> _SUPPLIED MATERIAL_
%%

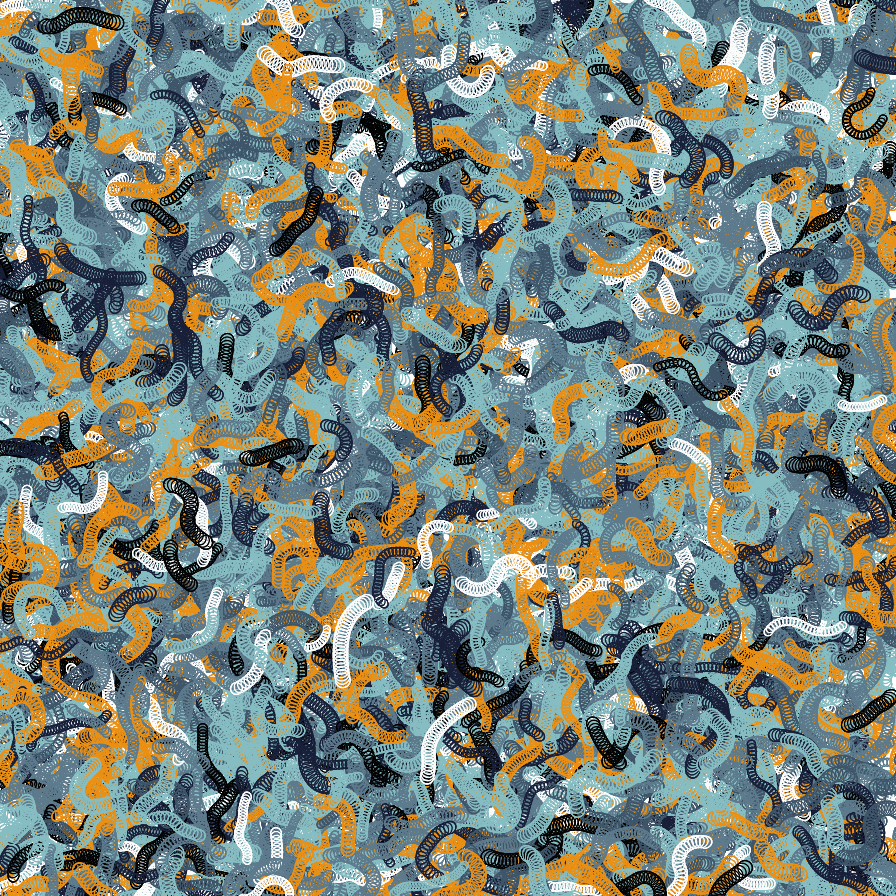
A Shadertoy shader for this pattern:

```glsl
// A dense tangle of short curling worms, each one a chain of overlapping thin rings.
// Worms sit on jittered, rotated grids, one per layer; a spine of four arcs turns a point
// into (length along, offset across). Layers blend front to back over white paper.

const int LAYERS = 50;
const float CELL = 0.1;         // grid cell in canvas heights
const float REACH = 0.066;      // farthest extent of a worm from its middle
const float HALF_STROKE = 0.00075;
const vec3 PAPER = vec3(1.0);

vec3 hash3(vec2 cell, int seed) {
    uvec3 v = uvec3(ivec3(ivec2(cell), seed) + 4096);
    v = v * 1664525u + 1013904223u;
    v.x += v.y * v.z; v.y += v.z * v.x; v.z += v.x * v.y;
    v ^= v >> 16u;
    v.x += v.y * v.z; v.y += v.z * v.x; v.z += v.x * v.y;
    return vec3(v >> 8u) * exp2(-24.0);
}

mat2 rotation(float angle) {
    float c = cos(angle), s = sin(angle);
    return mat2(c, s, -s, c);
}

// Weighted choice of ink
vec3 inkColor(float pick) {
    if (pick < 0.06) return vec3(0.99);
    if (pick < 0.21) return vec3(0.92, 0.56, 0.07);
    if (pick < 0.49) return vec3(0.52, 0.74, 0.76);
    if (pick < 0.73) return vec3(0.36, 0.48, 0.55);
    if (pick < 0.85) return vec3(0.24, 0.33, 0.41);
    if (pick < 0.94) return vec3(0.09, 0.12, 0.22);
    return vec3(0.01);
}

// Box-filtered coverage of a thin line at distance d
float strokeCoverage(float d, float pixel) {
    vec2 edges = clamp((vec2(HALF_STROKE, -HALF_STROKE) - d) / pixel + 0.5, 0.0, 1.0);
    return edges.x - edges.y;
}

// Coordinates (along, across) relative to an arc leaving the origin towards +x
vec2 arcCoords(vec2 p, float bend) {
    float radius = 1.0 / bend;
    vec2 v = vec2(p.x, radius - p.y) * sign(bend);
    return vec2(atan(v.x, v.y) * radius, abs(radius) - length(v));
}

// Moves the frame to the end of the arc
vec2 advanceFrame(vec2 p, float bend, float len) {
    float turn = bend * len;
    return rotation(-turn) * (p - vec2(sin(turn), 1.0 - cos(turn)) / bend);
}

// Only two rings of the chain can lie nearest: one by its leading, one by its trailing side
float ringChain(vec2 q, float halfLen, float radius, float pitch, float pixel) {
    float chord = sqrt(max(radius * radius - q.y * q.y, 0.0));
    float last = floor(halfLen / pitch);
    vec2 ring = clamp(round((q.x + vec2(-chord, chord)) / pitch), -last, last) * pitch;
    float lead = strokeCoverage(abs(length(vec2(q.x - ring.x, q.y)) - radius), pixel);
    float trail = strokeCoverage(abs(length(vec2(q.x - ring.y, q.y)) - radius), pixel);
    return 1.0 - (1.0 - lead) * (1.0 - trail);
}

// Two arcs grow out of the middle in each direction
float wormCoverage(vec2 p, vec4 bends, float halfLen, float radius, float pitch, float pixel) {
    float segment = 0.5 * halfLen, coverage = 0.0;
    for (int side = 0; side < 2; side++) {
        vec2 q = side == 0 ? p : -p;
        for (int part = 0; part < 2; part++) {
            float bend = bends[side * 2 + part];
            vec2 along = arcCoords(q, bend);
            bool inside = along.x >= 0.0 && (part == 1 || along.x <= segment);
            if (inside && abs(along.y) < radius + 2.0 * pixel) {
                along.x += float(part) * segment;
                coverage = max(coverage, ringChain(along, halfLen, radius, pitch, pixel));
            }
            q = advanceFrame(q, bend, segment);
        }
    }
    return coverage;
}

void mainImage(out vec4 fragColor, in vec2 fragCoord) {
    vec2 uv = fragCoord / iResolution.y;
    vec2 canvas = iResolution.xy / iResolution.y;
    float pixel = 0.8 / iResolution.y;
    vec3 color = vec3(0.0);
    float see = 1.0;            // light still passing through the layers

    for (int layer = 0; layer < LAYERS && see > 0.02; layer++) {
        mat2 spin = rotation(float(layer) * 2.4);
        vec2 grid = spin * uv / CELL + 20.0 * hash3(vec2(0.0), layer * 4).xy;
        vec2 base = floor(grid - 0.5);
        for (int n = 0; n < 4; n++) {
            vec2 cell = base + vec2(n % 2, n / 2);
            vec3 place = hash3(cell, layer * 4 + 1);
            vec2 p = (grid - cell - 0.5 - 0.7 * (place.xy - 0.5)) * CELL;
            vec2 middle = uv - p * spin;
            bool offCanvas = any(greaterThan(abs(middle - 0.5 * canvas), 0.5 * canvas + 0.005));
            if (offCanvas || length(p) > REACH) continue;

            // Shape of this worm
            vec3 shape = hash3(cell, layer * 4 + 2);
            vec3 extra = hash3(cell, layer * 4 + 3);
            vec4 bends = (vec4(extra, fract(shape.x * 57.0)) - 0.5) * 120.0;
            bends += 4.0 * mix(vec4(-1.0), vec4(1.0), step(0.0, bends));
            float halfLen = mix(0.024, 0.055, shape.x);
            float radius = mix(0.0042, 0.009, shape.y);
            float pitch = mix(0.0032, 0.0046, shape.z);

            p = rotation(6.2832 * place.z) * p;
            float coverage = wormCoverage(p, bends, halfLen, radius, pitch, pixel);
            color += see * coverage * inkColor(fract(shape.z * 91.0 + extra.x));
            see *= 1.0 - coverage;
        }
    }
    fragColor = vec4(color + see * PAPER, 1.0);
}
```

%%

> _WHAT IS BEING ASKED_
Everything in the material above should be reproduced exactly, except the pictures.

> _SOLUTION TO THIS PROBLEM_
A Shadertoy shader for this pattern:

```glsl
// A dense tangle of short curling worms, each one a chain of overlapping thin rings.
// Worms sit on jittered, rotated grids, one per layer; a spine of four arcs turns a point
// into (length along, offset across). Layers blend front to back over white paper.

const int LAYERS = 50;
const float CELL = 0.1;         // grid cell in canvas heights
const float REACH = 0.066;      // farthest extent of a worm from its middle
const float HALF_STROKE = 0.00075;
const vec3 PAPER = vec3(1.0);

vec3 hash3(vec2 cell, int seed) {
    uvec3 v = uvec3(ivec3(ivec2(cell), seed) + 4096);
    v = v * 1664525u + 1013904223u;
    v.x += v.y * v.z; v.y += v.z * v.x; v.z += v.x * v.y;
    v ^= v >> 16u;
    v.x += v.y * v.z; v.y += v.z * v.x; v.z += v.x * v.y;
    return vec3(v >> 8u) * exp2(-24.0);
}

mat2 rotation(float angle) {
    float c = cos(angle), s = sin(angle);
    return mat2(c, s, -s, c);
}

// Weighted choice of ink
vec3 inkColor(float pick) {
    if (pick < 0.06) return vec3(0.99);
    if (pick < 0.21) return vec3(0.92, 0.56, 0.07);
    if (pick < 0.49) return vec3(0.52, 0.74, 0.76);
    if (pick < 0.73) return vec3(0.36, 0.48, 0.55);
    if (pick < 0.85) return vec3(0.24, 0.33, 0.41);
    if (pick < 0.94) return vec3(0.09, 0.12, 0.22);
    return vec3(0.01);
}

// Box-filtered coverage of a thin line at distance d
float strokeCoverage(float d, float pixel) {
    vec2 edges = clamp((vec2(HALF_STROKE, -HALF_STROKE) - d) / pixel + 0.5, 0.0, 1.0);
    return edges.x - edges.y;
}

// Coordinates (along, across) relative to an arc leaving the origin towards +x
vec2 arcCoords(vec2 p, float bend) {
    float radius = 1.0 / bend;
    vec2 v = vec2(p.x, radius - p.y) * sign(bend);
    return vec2(atan(v.x, v.y) * radius, abs(radius) - length(v));
}

// Moves the frame to the end of the arc
vec2 advanceFrame(vec2 p, float bend, float len) {
    float turn = bend * len;
    return rotation(-turn) * (p - vec2(sin(turn), 1.0 - cos(turn)) / bend);
}

// Only two rings of the chain can lie nearest: one by its leading, one by its trailing side
float ringChain(vec2 q, float halfLen, float radius, float pitch, float pixel) {
    float chord = sqrt(max(radius * radius - q.y * q.y, 0.0));
    float last = floor(halfLen / pitch);
    vec2 ring = clamp(round((q.x + vec2(-chord, chord)) / pitch), -last, last) * pitch;
    float lead = strokeCoverage(abs(length(vec2(q.x - ring.x, q.y)) - radius), pixel);
    float trail = strokeCoverage(abs(length(vec2(q.x - ring.y, q.y)) - radius), pixel);
    return 1.0 - (1.0 - lead) * (1.0 - trail);
}

// Two arcs grow out of the middle in each direction
float wormCoverage(vec2 p, vec4 bends, float halfLen, float radius, float pitch, float pixel) {
    float segment = 0.5 * halfLen, coverage = 0.0;
    for (int side = 0; side < 2; side++) {
        vec2 q = side == 0 ? p : -p;
        for (int part = 0; part < 2; part++) {
            float bend = bends[side * 2 + part];
            vec2 along = arcCoords(q, bend);
            bool inside = along.x >= 0.0 && (part == 1 || along.x <= segment);
            if (inside && abs(along.y) < radius + 2.0 * pixel) {
                along.x += float(part) * segment;
                coverage = max(coverage, ringChain(along, halfLen, radius, pitch, pixel));
            }
            q = advanceFrame(q, bend, segment);
        }
    }
    return coverage;
}

void mainImage(out vec4 fragColor, in vec2 fragCoord) {
    vec2 uv = fragCoord / iResolution.y;
    vec2 canvas = iResolution.xy / iResolution.y;
    float pixel = 0.8 / iResolution.y;
    vec3 color = vec3(0.0);
    float see = 1.0;            // light still passing through the layers

    for (int layer = 0; layer < LAYERS && see > 0.02; layer++) {
        mat2 spin = rotation(float(layer) * 2.4);
        vec2 grid = spin * uv / CELL + 20.0 * hash3(vec2(0.0), layer * 4).xy;
        vec2 base = floor(grid - 0.5);
        for (int n = 0; n < 4; n++) {
            vec2 cell = base + vec2(n % 2, n / 2);
            vec3 place = hash3(cell, layer * 4 + 1);
            vec2 p = (grid - cell - 0.5 - 0.7 * (place.xy - 0.5)) * CELL;
            vec2 middle = uv - p * spin;
            bool offCanvas = any(greaterThan(abs(middle - 0.5 * canvas), 0.5 * canvas + 0.005));
            if (offCanvas || length(p) > REACH) continue;

            // Shape of this worm
            vec3 shape = hash3(cell, layer * 4 + 2);
            vec3 extra = hash3(cell, layer * 4 + 3);
            vec4 bends = (vec4(extra, fract(shape.x * 57.0)) - 0.5) * 120.0;
            bends += 4.0 * mix(vec4(-1.0), vec4(1.0), step(0.0, bends));
            float halfLen = mix(0.024, 0.055, shape.x);
            float radius = mix(0.0042, 0.009, shape.y);
            float pitch = mix(0.0032, 0.0046, shape.z);

            p = rotation(6.2832 * place.z) * p;
            float coverage = wormCoverage(p, bends, halfLen, radius, pitch, pixel);
            color += see * coverage * inkColor(fract(shape.z * 91.0 + extra.x));
            see *= 1.0 - coverage;
        }
    }
    fragColor = vec4(color + see * PAPER, 1.0);
}
```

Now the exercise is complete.